(Dataset excerpts)
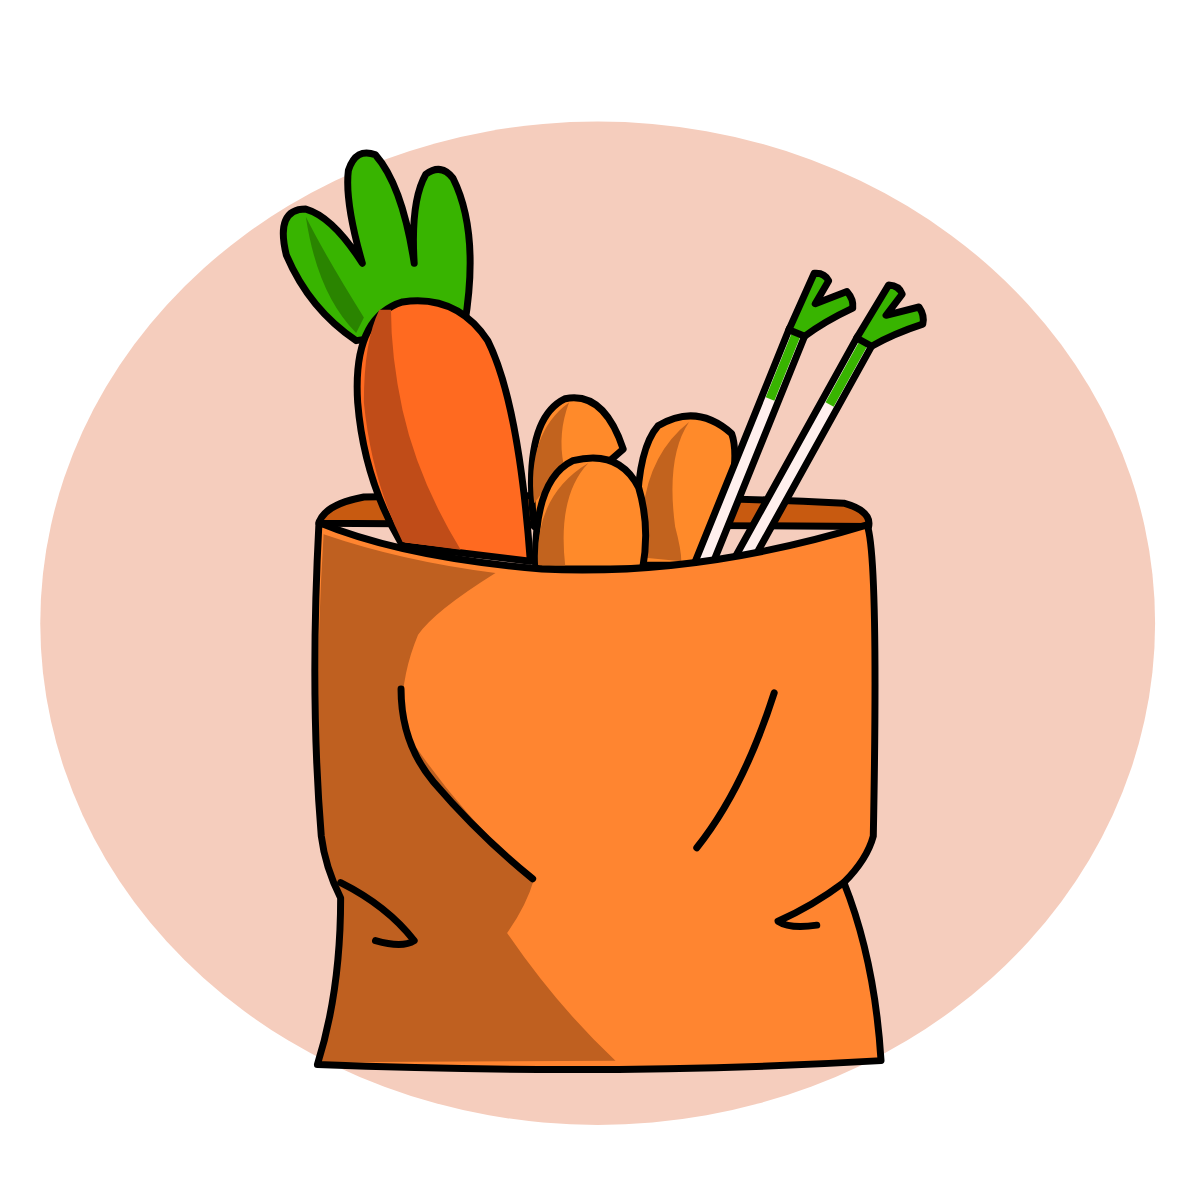
<!DOCTYPE html>
<html lang="en">
<head>
<meta charset="utf-8">
<title>Grocery Bag</title>
<style>
:root{
  --page:#ffffff;
  --disc:#f5cdbd;
  --ink:#000000;
  --bag-light:#ff8530;
  --bag-shade:#bf6020;
  --bag-inside:#c85a10;
  --carrot:#ff6a20;
  --carrot-shade:#c04c18;
  --leaf:#38b400;
  --leaf-shade:#2a8400;
  --potato:#ff8a2a;
  --potato-shade:#c2631e;
  --stalk:#fff0ee;
}
html,body{margin:0;padding:0;overflow:hidden;background:var(--page);}
.canvas{width:1200px;height:1200px;display:block;}
.outline{stroke:var(--ink);stroke-width:9;stroke-linejoin:round;stroke-linecap:round;}
</style>
</head>
<body>
<svg class="canvas" viewBox="0 0 1550 1550" xmlns="http://www.w3.org/2000/svg" role="img" aria-label="Paper grocery bag with a carrot, potatoes and spring onions">
  <defs>
    <g id="spring-onion">
      <rect class="outline" x="-11" y="-320" width="22" height="330" fill="var(--stalk)"/>
      <rect x="-6" y="-316" width="12" height="90" fill="var(--leaf)"/>
      <path class="outline" fill="var(--leaf)" d="M-11 -318 L-8 -398 Q4 -404 13 -396 L8 -362 L40 -392 Q52 -386 55 -375 Q28 -346 11 -318 Z"/>
    </g>
  </defs>

  <ellipse cx="772" cy="805" rx="720" ry="648" fill="var(--disc)"/>

  <path class="bag-inside outline" fill="var(--bag-inside)" d="M412 676 Q418 652 470 642 Q800 636 1090 650 Q1126 660 1122 680 Z"/>

  <g class="carrot">
    <path class="outline" fill="var(--leaf)" d="M460 440 Q400 400 370 330 Q355 270 395 270 Q430 280 468 340 Q445 260 450 220 Q460 190 485 200 Q520 240 535 340 Q530 260 550 225 Q570 210 585 230 Q620 300 600 420 Z"/>
    <path d="M460 430 Q410 380 395 280 Q420 330 470 410 Z" fill="var(--leaf-shade)"/>
    <path class="outline" fill="var(--carrot)" d="M520 705 Q470 620 462 520 Q455 410 520 390 Q590 380 630 440 Q670 520 685 725 Z"/>
    <path d="M490 400 Q470 440 470 520 Q480 620 520 700 L595 710 Q540 620 520 530 Q505 460 505 400 Z" fill="var(--carrot-shade)"/>
  </g>

  <g class="potatoes">
    <path class="outline" fill="var(--potato)" d="M688 660 Q678 540 730 515 Q780 505 805 580 L690 680 Z"/>
    <path d="M690 650 Q680 560 735 520 Q720 560 728 600 Z" fill="var(--potato-shade)"/>
    <path class="outline" fill="var(--potato)" d="M825 730 Q815 590 850 550 Q900 520 945 560 Q960 600 920 730 Z"/>
    <path d="M830 720 Q820 600 890 545 Q860 590 872 680 Q880 710 880 725 Z" fill="var(--potato-shade)"/>
    <path class="outline" fill="var(--potato)" d="M692 735 Q688 620 740 595 Q800 580 825 630 Q840 680 830 735 Z"/>
    <path d="M695 730 Q690 640 760 598 Q720 640 730 730 Z" fill="var(--potato-shade)"/>
  </g>

  <use href="#spring-onion" transform="translate(910 725) rotate(22)"/>
  <use href="#spring-onion" transform="translate(962 720) rotate(29)"/>

  <g class="bag">
    <path fill="var(--bag-light)" d="M412 675 Q520 720 700 735 Q900 745 1120 678 Q1135 720 1128 1080 Q1120 1110 1090 1140 Q1130 1240 1138 1370 Q800 1390 410 1375 Q440 1280 440 1160 Q420 1120 415 1080 Q400 900 412 675 Z"/>
    <path d="M418 690 Q520 725 640 740 Q560 790 540 820 Q515 880 520 940 Q600 1060 690 1135 Q680 1170 655 1205 Q720 1300 795 1370 L415 1372 Q440 1280 440 1160 Q420 1120 415 1080 Q405 900 418 690 Z" fill="var(--bag-shade)"/>
    <path class="outline" fill="none" d="M412 675 Q520 720 700 735 Q900 745 1120 678 Q1135 720 1128 1080 Q1120 1110 1090 1140 Q1130 1240 1138 1370 Q800 1390 410 1375 Q440 1280 440 1160 Q420 1120 415 1080 Q400 900 412 675 Z"/>
    <path class="outline" fill="none" d="M518 890 Q518 960 560 1010 Q620 1080 688 1135"/>
    <path class="outline" fill="none" d="M1000 895 Q960 1020 900 1095"/>
    <path class="outline" fill="none" d="M440 1140 Q500 1170 535 1215 Q520 1225 485 1215"/>
    <path class="outline" fill="none" d="M1090 1140 Q1050 1170 1005 1190 Q1020 1200 1055 1195"/>
  </g>
</svg>
</body>
</html>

DIRECTIONS FOR THIS TASK: From the records above, extract exactly and only the lines that begin at the line with "705 Q470 620" and stop after the line with "660 Q678 540".

OUTPUT FOR THIS TASK:
    <path class="outline" fill="var(--carrot)" d="M520 705 Q470 620 462 520 Q455 410 520 390 Q590 380 630 440 Q670 520 685 725 Z"/>
    <path d="M490 400 Q470 440 470 520 Q480 620 520 700 L595 710 Q540 620 520 530 Q505 460 505 400 Z" fill="var(--carrot-shade)"/>
  </g>

  <g class="potatoes">
    <path class="outline" fill="var(--potato)" d="M688 660 Q678 540 730 515 Q780 505 805 580 L690 680 Z"/>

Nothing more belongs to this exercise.